Each day had a specific topic: Friday was on Empathy & Compassion as the Basis of the Human, Care and Therapeutic Relationship, Saturday’s focus was on taking care of ourselves as a first step towards being a care giver, and Sunday was focused on compassionate caring for others. In each session you might have one of the leading scientific researchers presenting the latest results, applied methods presented by a cutting edge doctor and personal reflection or meditation lead by an experienced Buddhist practitioner. Sogyal Rinpoche gave a keynote speech on the first and last day. 

In addition to attending the conference, Andy Fraser and I teamed up to conduct interviews with about a half dozen of the speakers, which will gradually get posted on the blog over the coming weeks. 

One thing that I noticed is that the depth of understanding that the scientists and doctors have about traditional Buddhist practice is much greater than in years past. This is resulting in a healthy and fruitful dialog about what in Buddhism naturally can be adapted for use in a secular context and what is actually religious. 

In fact, I had some pretty interesting informal (i.e. not recorded for the blog) conversations with several of the speakers about this. For example, is believing in reincarnation an important part of Buddhist practice? Of course, this gets us into the deep end of the pool almost immediately. It usually takes many years of philosophical study and practice to really understand what a Buddhist master means by the word “reincarnation”, since basic philosophy refutes the idea of an independent self or soul (a point that many modern scientists would agree with). 

Another topic of discussion was around the capacity of a being to be aware of their own awareness as a product of evolution. For example, light was a naturally occurring phenomena even before biological organisms evolved to have an “eye organ” that could sense it. Is the capacity for awareness of one’s own natural awareness (a crucial step in the most profound systems of Tibetan Buddhist meditation practice) the result of biological evolution? I remember discussing these topics with scientists twenty-five years ago and finding that no one actually thought that awareness was an interesting aspect of an organism to study. 

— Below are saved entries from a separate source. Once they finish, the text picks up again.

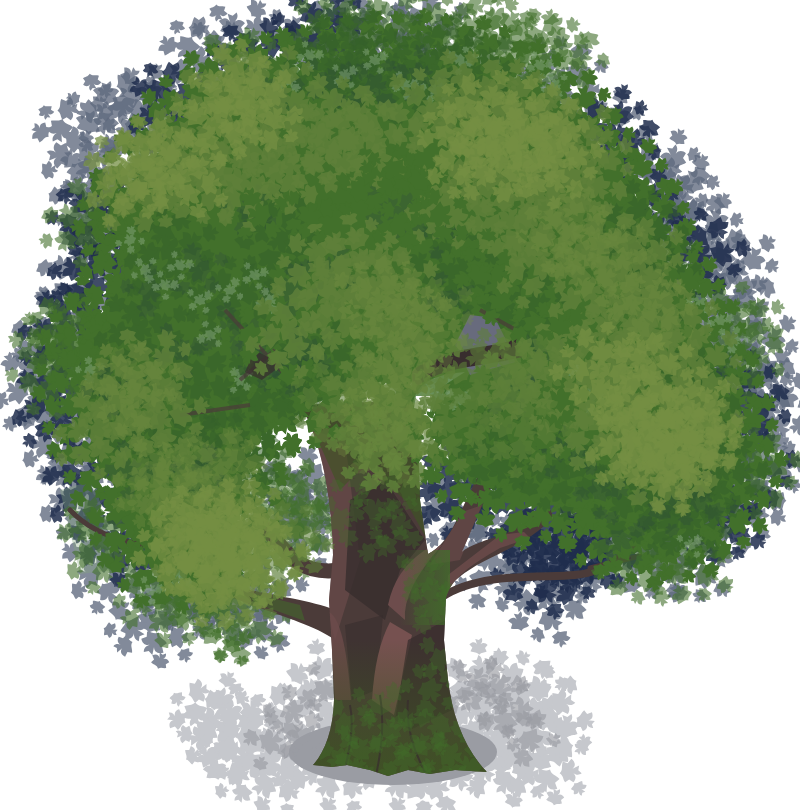
<!DOCTYPE html>
<html lang="en">
<head>
<meta charset="utf-8">
<title>Broadleaf tree</title>
<style>
:root{--paper:#fff;--navy:#1f2d4d;--slate:#5f6a7e;--forest:#42702b;--deep:#35602a;--olive:#5f803a;--lime:#758f43;--sage:#84a57c;--bark:#4b3b39;--bark-dark:#382d2e;--bark-rose:#6d4c4c;--moss:#3d5522;--shadow:#c6c8cd;--shadow-mid:#9a9ca3}
html,body{margin:0;background:var(--paper);overflow:hidden}
svg{display:block;width:800px;height:810px}
marker{overflow:visible}
.leaves{fill:none;stroke:none}
.limb{fill:none;stroke:var(--bark);stroke-linecap:round}
.in-navy{marker:url(#m-navy)}
.in-slate{marker:url(#m-slate)}
.in-forest{marker:url(#m-forest)}
.in-deep{marker:url(#m-deep)}
.in-olive{marker:url(#m-olive)}
.in-lime{marker:url(#m-lime)}
.in-sage{marker:url(#m-sage)}
.in-shadow{marker:url(#m-shadow)}
.in-shadow-mid{marker:url(#m-shadow-mid)}
.in-moss{marker:url(#m-moss)}
.in-dusk{marker:url(#m-dusk)}
.in-forest-sprig{marker:url(#m-forest-sprig)}
.in-sage-sprig{marker:url(#m-sage-sprig)}
</style>
</head>
<body>
<svg viewBox="0 0 800 810" role="img" aria-label="A large leafy tree with a broad mossy trunk">
<defs>
<path id="leaf" d="M0 11C-3 6-7 8-12 5L-9 0-13-5C-8-9-4-8-2-4L-4-12 1-10 5-13C7-9 5-6 3-4 7-7 11-5 13-2L9 2 11 7C7 9 4 7 0 11Z"/>
<g id="sprig">
<use href="#leaf"/>
<use href="#leaf" transform="translate(16 -10)rotate(70)scale(.8)"/>
<use href="#leaf" transform="translate(-14 13)rotate(160)scale(.7)"/>
<use href="#leaf" transform="translate(-19 -14)rotate(250)scale(.6)"/>
<use href="#leaf" transform="translate(13 20)rotate(310)scale(.6)"/>
</g>
<g id="spray">
<use href="#leaf"/>
<use href="#leaf" transform="translate(18 -6)rotate(50)"/>
<use href="#leaf" transform="translate(-16 8)rotate(130)"/>
<use href="#leaf" transform="translate(6 20)rotate(200)"/>
<use href="#leaf" transform="translate(-8 -20)rotate(300)"/>
<use href="#leaf" transform="translate(29 12)rotate(80)scale(.9)"/>
<use href="#leaf" transform="translate(-31 -8)rotate(20)scale(.9)"/>
<use href="#leaf" transform="translate(23 -27)rotate(160)scale(.8)"/>
<use href="#leaf" transform="translate(-23 26)rotate(240)scale(.8)"/>
<use href="#leaf" transform="translate(14 38)rotate(10)scale(.7)"/>
<use href="#leaf" transform="translate(-39 12)rotate(100)scale(.6)"/>
<use href="#leaf" transform="translate(42 -11)rotate(220)scale(.6)"/>
<use href="#leaf" transform="translate(-20 -38)rotate(330)scale(.7)"/>
<use href="#leaf" transform="translate(3 -37)rotate(45)scale(.6)"/>
<use href="#leaf" transform="translate(38 29)rotate(140)scale(.6)"/>
</g>
<marker id="m-navy" markerUnits="userSpaceOnUse" orient="auto"><use href="#spray" fill="var(--navy)" opacity=".85"/></marker>
<marker id="m-slate" markerUnits="userSpaceOnUse" orient="auto"><use href="#spray" fill="var(--slate)" opacity=".78"/></marker>
<marker id="m-forest" markerUnits="userSpaceOnUse" orient="auto"><use href="#spray" fill="var(--forest)"/></marker>
<marker id="m-deep" markerUnits="userSpaceOnUse" orient="auto"><use href="#spray" fill="var(--deep)" opacity=".55"/></marker>
<marker id="m-olive" markerUnits="userSpaceOnUse" orient="auto"><use href="#spray" fill="var(--olive)" opacity=".85"/></marker>
<marker id="m-lime" markerUnits="userSpaceOnUse" orient="auto"><use href="#spray" fill="var(--lime)" opacity=".75"/></marker>
<marker id="m-sage" markerUnits="userSpaceOnUse" orient="auto"><use href="#spray" fill="var(--forest)" opacity=".6"/></marker>
<marker id="m-shadow" markerUnits="userSpaceOnUse" orient="auto"><use href="#spray" fill="var(--shadow)"/></marker>
<marker id="m-shadow-mid" markerUnits="userSpaceOnUse" orient="auto"><use href="#sprig" fill="var(--shadow-mid)" opacity=".65"/></marker>
<marker id="m-moss" markerUnits="userSpaceOnUse" orient="auto"><use href="#sprig" fill="var(--forest)" opacity=".38"/></marker>
<marker id="m-dusk" markerUnits="userSpaceOnUse" orient="auto"><use href="#sprig" fill="var(--navy)" opacity=".16"/></marker>
<marker id="m-forest-sprig" markerUnits="userSpaceOnUse" orient="auto"><use href="#sprig" fill="var(--forest)"/></marker>
<marker id="m-sage-sprig" markerUnits="userSpaceOnUse" orient="auto"><use href="#sprig" transform="scale(.5)" fill="var(--sage)" opacity=".5"/></marker>
<path id="trunk-shape" d="M300 405C322 440 332 500 333 555L329 600 332 650 334 700C333 730 325 752 313 765L332 767 347 765 370 770 388 776 408 770 430 774 455 770 487 772C465 750 452 715 448 680L444 640 446 598C450 580 470 565 500 548L530 538 522 530C490 538 470 545 462 552L482 505 462 512C450 535 440 548 428 554L420 500 417 400Z"/>
<clipPath id="trunk-clip"><use href="#trunk-shape"/></clipPath>
<linearGradient id="moss-fade" x1="0" y1="0" x2="0" y2="1"><stop offset="0" stop-color="#3d5522" stop-opacity="0"/><stop offset="1" stop-color="#3d5522" stop-opacity=".9"/></linearGradient>
<linearGradient id="moss-side" x1="0" y1="0" x2="1" y2="0"><stop offset="0" stop-color="#42702b" stop-opacity="0"/><stop offset="1" stop-color="#42702b" stop-opacity=".75"/></linearGradient>
</defs>

<g id="ground-shadow">
<path class="leaves in-shadow" d="M212 720L245 758 228 732 290 725 270 765 325 690 330 765 365 735 400 765 440 770 420 715 480 690 500 762 520 695 540 760 550 720 490 725"/>
<ellipse cx="393" cy="752" rx="104" ry="33" fill="var(--shadow-mid)"/>
<path class="leaves in-shadow-mid" d="M292 712L270 742 300 735 478 680 500 685 520 710 530 740 505 722 470 700 325 690"/>
</g>

<g id="back-foliage">
<path class="leaves in-slate" d="M245 42L200 60 325 32 425 34 385 40 120 110 75 140 140 112 95 185 108 218 85 270 60 330 38 385 60 432 78 488 105 560 150 622 185 590 262 612 230 600 560 80 610 138 665 178 680 200 705 240 735 272 725 310 755 352 750 385 768 410 760 470 735 510 690 560 650 555 545 598 490 560 455 510 305 490 300 520 480 340 590 550"/>
<path class="leaves in-navy" d="M325 30L260 60 170 105 615 135 640 215 700 255 100 215 95 268 65 330 55 400 85 485 120 540 745 400 750 470 720 520 560 540 540 570 520 510 450 490 600 540 570 560"/>
<path d="M60 490L95 480 115 570 80 574Z" fill="var(--sage)" opacity=".35"/>
<path d="M740 435Q775 440 784 462L750 500Z" fill="var(--sage)" opacity=".35"/>
<path class="leaves in-sage" d="M300 510L290 530 285 500 60 375 100 540 160 600 200 590 240 620 60 340 735 330 485 40 560 60"/>
</g>

<g id="limbs">
<path class="limb" stroke-width="8" d="M442 597C480 572 540 578 575 575S630 550 650 530"/>
<path class="limb" stroke-width="5" d="M590 568L640 556M70 510C100 542 150 550 210 550"/>
<path class="limb" stroke-width="15" d="M450 575C480 548 515 545 545 515M340 570C305 575 290 560 268 530"/>
<path class="limb" stroke-width="17" d="M435 570C460 540 470 510 490 470"/>
<path d="M338 642C315 625 285 618 225 595L229 585C280 598 315 600 345 614Z" fill="var(--bark)"/>
<path d="M305 621L230 594 231 588 300 605Z" fill="var(--forest)" opacity=".5"/>
</g>

<g id="trunk">
<use href="#trunk-shape" fill="var(--bark)"/>
<g clip-path="url(#trunk-clip)">
<path d="M310 430L345 440 360 560 335 640 325 600Z" fill="var(--bark-rose)" opacity=".65"/>
<path d="M350 500L385 480 425 540 400 570 385 620 345 590Z" fill="var(--bark-dark)" opacity=".8"/>
<path d="M329 612Q345 620 351 700L335 700Z" fill="var(--bark-rose)" opacity=".8"/>
<path d="M345 625L383 615 376 690 352 700Z" fill="var(--bark-dark)" opacity=".6"/>
<path d="M388 605Q395 570 425 550L442 545Q402 590 405 620Z" fill="var(--bark-rose)"/>
<path d="M390 622L412 635Q402 680 394 715L372 700Q375 650 390 622Z" fill="#765150"/>
<path d="M408 640L446 620 452 710 410 730 395 720Z" fill="var(--bark-dark)" opacity=".75"/>
<path d="M448 575L500 535 540 530 490 560 447 598Z" fill="var(--bark-rose)" opacity=".8"/>
<path d="M430 565L470 500 485 500 460 560Z" fill="var(--bark-rose)" opacity=".6"/>
<rect x="400" y="550" width="50" height="75" fill="url(#moss-side)"/>
<rect x="300" y="640" width="200" height="140" fill="url(#moss-fade)"/>
<path d="M376 775Q386 730 380 695M425 772Q405 735 408 700M345 768Q355 730 350 705" fill="none" stroke="var(--bark-dark)" stroke-width="2" opacity=".7"/>
<path d="M300 400H425L418 470 430 545 405 500 365 465 340 490Z" fill="var(--moss)" opacity=".6"/>
<path class="leaves in-moss" d="M375 510L400 525 385 545 360 480 410 490 340 520 430 590 435 610 425 580 440 660 430 690 345 725 360 750 390 730 420 745 450 755 405 760 340 760 380 705 470 768 440 725"/>
</g>
</g>

<g id="canopy">
<path id="crown" class="in-forest" fill="var(--forest)" d="M300 408L250 445 240 490 232 530 212 560 185 570 150 558 130 525 105 465 85 420 78 375 88 335 115 298 125 255 120 215 140 180 165 145 190 110 225 85 270 75 310 68 350 58 395 55 440 57 490 66 535 90 575 118 598 155 630 185 648 220 662 260 685 300 705 340 722 390 735 430 740 472 718 515 680 540 640 542 600 528 560 502 515 500 470 472 450 440 430 405 410 375 370 385Z"/>
<path class="leaves in-sage" d="M330 40L385 28 440 35 500 40 540 55 240 70 90 220 70 340 740 350 755 470 690 560 640 560 200 590"/>
<path class="leaves in-deep" d="M330 65L380 80 430 60 350 40 470 70 170 250 230 300 280 240 140 330 200 390 120 410 270 390 310 360 450 270 520 310 640 230 660 280 700 390 720 470 640 500 560 470 500 450 690 520 240 460 180 440"/>
<path class="leaves in-dusk" d="M330 80L375 85 280 100 420 75 260 355 280 370 310 350 150 290 180 350 230 330 200 270 250 210 390 210 440 230 560 450 600 490 660 510 700 500 620 540 510 390 540 360 450 300 110 390 130 470 200 470 290 290 330 270"/>
<path class="leaves in-sage-sprig" d="M310 55L345 75 375 60 405 85 435 90 460 60 290 80 540 65 555 85 145 270 165 285 200 300 230 290 255 275 270 300 210 335 130 240 180 265 440 395 460 400 580 370 590 400 240 380 720 320 735 340 700 300 90 370 150 590 180 575 690 545"/>
</g>

<g id="crown-openings">
<path d="M455 345L470 315 495 318 505 338 515 362 470 375Z" fill="#686b7d"/>
<path d="M412 372C440 345 480 352 520 338L522 357C480 368 440 365 413 390Z" fill="var(--bark-dark)"/>
<path d="M413 405Q415 375 465 372L440 388 432 412Z" fill="var(--sage)" opacity=".6"/>
<path d="M414 408L416 396 432 396 430 412Z" fill="var(--paper)"/>
<path d="M225 310L285 375M240 380L275 350M180 415L250 405M480 310L525 335" fill="none" stroke="var(--bark)" stroke-width="4" opacity=".7"/>
<path d="M255 350L282 365 262 380 245 372Z" fill="var(--bark-dark)" opacity=".7"/>
<path class="leaves in-forest-sprig" d="M535 325L440 330 540 365 480 392 460 425 250 335 290 375 500 300"/>
</g>

<g id="sunlit-foliage">
<path class="leaves in-olive" d="M225 92L170 150 250 130 290 165 200 180 140 190 280 95 240 180 340 120 375 140 330 150 430 110 470 95 520 110 570 140 540 180 480 170 590 170 450 200 510 220 560 220 530 255 600 245 640 260 590 290 650 300 670 320 620 340 570 360 520 380 600 390 650 370 700 370 620 430 670 420 700 440 660 470 580 420 320 270 360 260 390 285 340 310 400 320 290 330 420 340 400 375 360 405 400 430 385 450 150 370 120 400 160 420 100 430 180 500 220 530 260 560 200 560"/>
<path class="leaves in-forest-sprig" d="M395 170L360 190 420 180 440 215 400 225 470 250 260 215 310 215 480 275 560 325 690 280 520 430 545 440 560 400"/>
<path class="leaves in-olive" opacity=".7" d="M520 372L480 375 525 430 445 425 340 405 215 470 160 480 235 580 280 545"/>
<path class="leaves in-lime" d="M235 85L215 125 150 160 180 175 260 110 125 175 480 115 460 145 520 140 555 160 500 160 540 125 640 420 680 430 665 465 700 420 630 440 690 455 600 370 650 375 195 530 230 540 260 560 210 565 225 585 180 545 240 520"/>
<path class="leaves in-lime" opacity=".45" d="M390 385L385 440 380 300 430 320 225 470 160 490 130 390 600 260 570 230 650 310"/>
<use href="#sprig" transform="translate(232 645)scale(.8)" fill="var(--forest)" opacity=".75"/>
</g>
</svg>
</body>
</html>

There is a lot more to say and many posts to say it in. So for now, we’ll just let one of the speakers say how they found the conference: Paul Gilbert, OBE head of the Mental Health Research Unit, and Professor of Clinical Psychology at the University of Derby, where he developed Compassion Focused Therapy for people with high shame and self-criticism. He makes the point about how crucial it is for care givers, trained for caring for others, to also learn how to care for themselves. 


Paul Gilbert On the 2013 Buddhism and Medicine Forum from WhatMeditationReallyIs on Vimeo.


More videos from the 2013 Buddhism and Medicine Forum


Paul Gilbert, OBE on Compassion Focused Therapy and Buddhism 

Emma Seppala, Ph.D, on Freeing the Mind from PTSD

Tania Singer, PhD. Overcoming Compassion Fatigue

Compassion: Bridging Practice and Science eBook with Tania Singer, PhD.

Clifford Saron, PhD: Practicing Meditation and Doing Scientific Research